    Harman is suing Trinity Highway and its Dallas-based owner, Trinity Industries Inc., alleging that it made quiet design changes that transformed guardrail systems across the U.S. into potentially deadly hazards.

    June 12, 2014

  • google-seo-search-results-screenshot.jpg Your new boss is going to Google you, so make sure she likes what she sees

    This is what a professional online reputation management "campaign" looks like: four people — one patched in via video — around a conference room table, jotting notes on laptops, carefully examining every trace of a client's digital existence and plotting a strategy to improve it.

    June 11, 2014 1 Photo

  • Merchants Bank promotes 1.jpg Merchants Bank promotes four officers

    The Board of Directors of Merchants Bank of Alabama, a community bank since 1907, recently announced the promotions of four key officers.
    Kerry Hanvey was promoted from vice president of retail banking to senior vice president of operations. Kerry joined the bank in 1992 and has served in various positions over this 22- year period. Kerry is responsible for bank wide operations for the five bank offices.
     

    June 11, 2014 4 Photos

  • Chamber's June Small Biz of Month.jpg Chamber's June Small Business of the Month winner

    The Cullman Area Chamber of Commerce recently awarded their Small Business of the Month award to Quick Tire Sales of Cullman. The award is given monthly to a local small business that meets nomination requirements. Victor Quick of Quick Tires Sales was thrilled for their business to be selected for this honor.
     

    June 11, 2014 1 Photo

  • $15 minimum wage puts Seattle in uncharted waters

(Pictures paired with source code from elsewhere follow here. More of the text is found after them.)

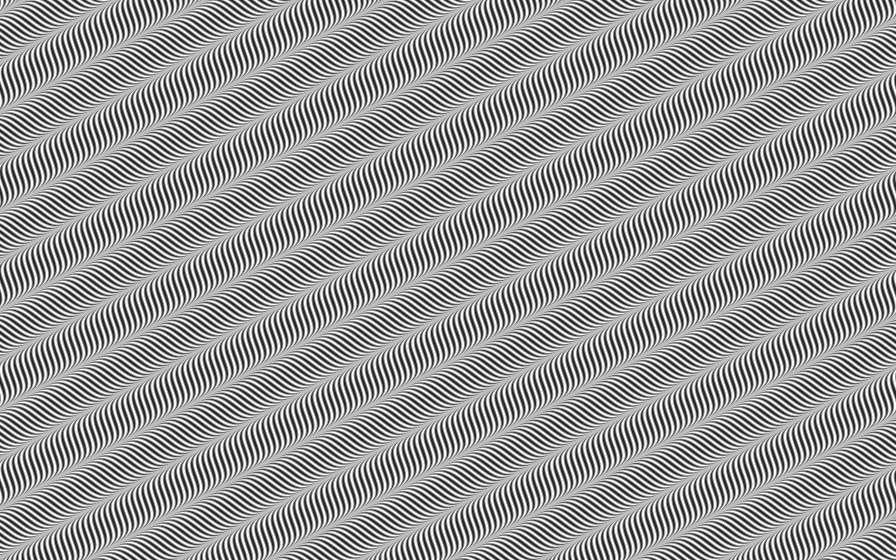
Write a WebGL 2 fragment shader that draws this pattern.

```glsl
#version 300 es
precision highp float;
// Diagonal ribbons of fine S-shaped stripes that taper into pale feathered seams.

#define SEAM_ANGLE 0.50     // tilt of the ribbons, radians
#define BAND_RISE 0.0885    // vertical height of one ribbon, in canvas heights
#define BAND_SHIFT 0.964    // offset of the ribbons, in ribbons
#define STRIPE_STEP 0.0111  // stripe spacing along a seam
#define BEND 1.40           // how far stripe ends turn into the seam
#define LEAN 0.22           // sideways reach of each stripe
#define SKEW 0.15           // backward slant shared by all stripes
#define DARK_MIDDLE 0.55    // dark share at the middle of a ribbon
#define DARK_SEAM 0.28      // dark share at a seam
#define SOFTNESS 0.0032     // edge softness, in canvas heights

uniform vec2 u_resolution;
out vec4 outColor;

const vec3 INK = vec3(0.15);
const vec3 PAPER = vec3(0.985);

// Dark coverage of the stripes at p, measured in canvas heights.
float stripeCoverage(vec2 p, float softness) {
    vec2 along = vec2(cos(SEAM_ANGLE), sin(SEAM_ANGLE));
    vec2 across = vec2(-along.y, along.x);
    float bandWidth = BAND_RISE * along.x;
    float height = dot(p, across);

    // Position inside the ribbon, from -1 to 1; neighbours are mirrored.
    float band = height / bandWidth + BAND_SHIFT;
    float t = 2.0 * fract(band) - 1.0;
    float side = 1.0 - 2.0 * mod(floor(band), 2.0);

    // The tangent curve makes an S whose ends run along the seams.
    float curve = side * 0.5 * bandWidth * LEAN * tan(BEND * t) - SKEW * height;
    float cosine = cos(BEND * t);
    float slope = side * LEAN * BEND / (cosine * cosine) - SKEW;

    // Convert the stripe phase to a smooth edge.
    float phase = (dot(p, along) - curve) / STRIPE_STEP;
    float blur = softness * sqrt(1.0 + slope * slope) / STRIPE_STEP;
    float dark = mix(DARK_MIDDLE, DARK_SEAM, t * t);
    float edge = 0.5 * dark - abs(fract(phase) - 0.5);
    float crisp = clamp(0.5 + edge / blur, 0.0, 1.0);

    // Stripes finer than the softness settle to their average tone.
    return mix(crisp, dark, smoothstep(0.7, 1.6, blur));
}

void main() {
    vec2 p = gl_FragCoord.xy / u_resolution.y;
    float ink = stripeCoverage(p, max(SOFTNESS, 1.0 / u_resolution.y));
    outColor = vec4(mix(PAPER, INK, ink), 1.0);
}
```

    Depending on which pundit is nattering away, this means Seattle is either going to fall off the map and become a "Mad Max"-style economic wasteland or transform into an egalitarian utopia that inspires sweeping pro-labor activism nationwide.

    June 9, 2014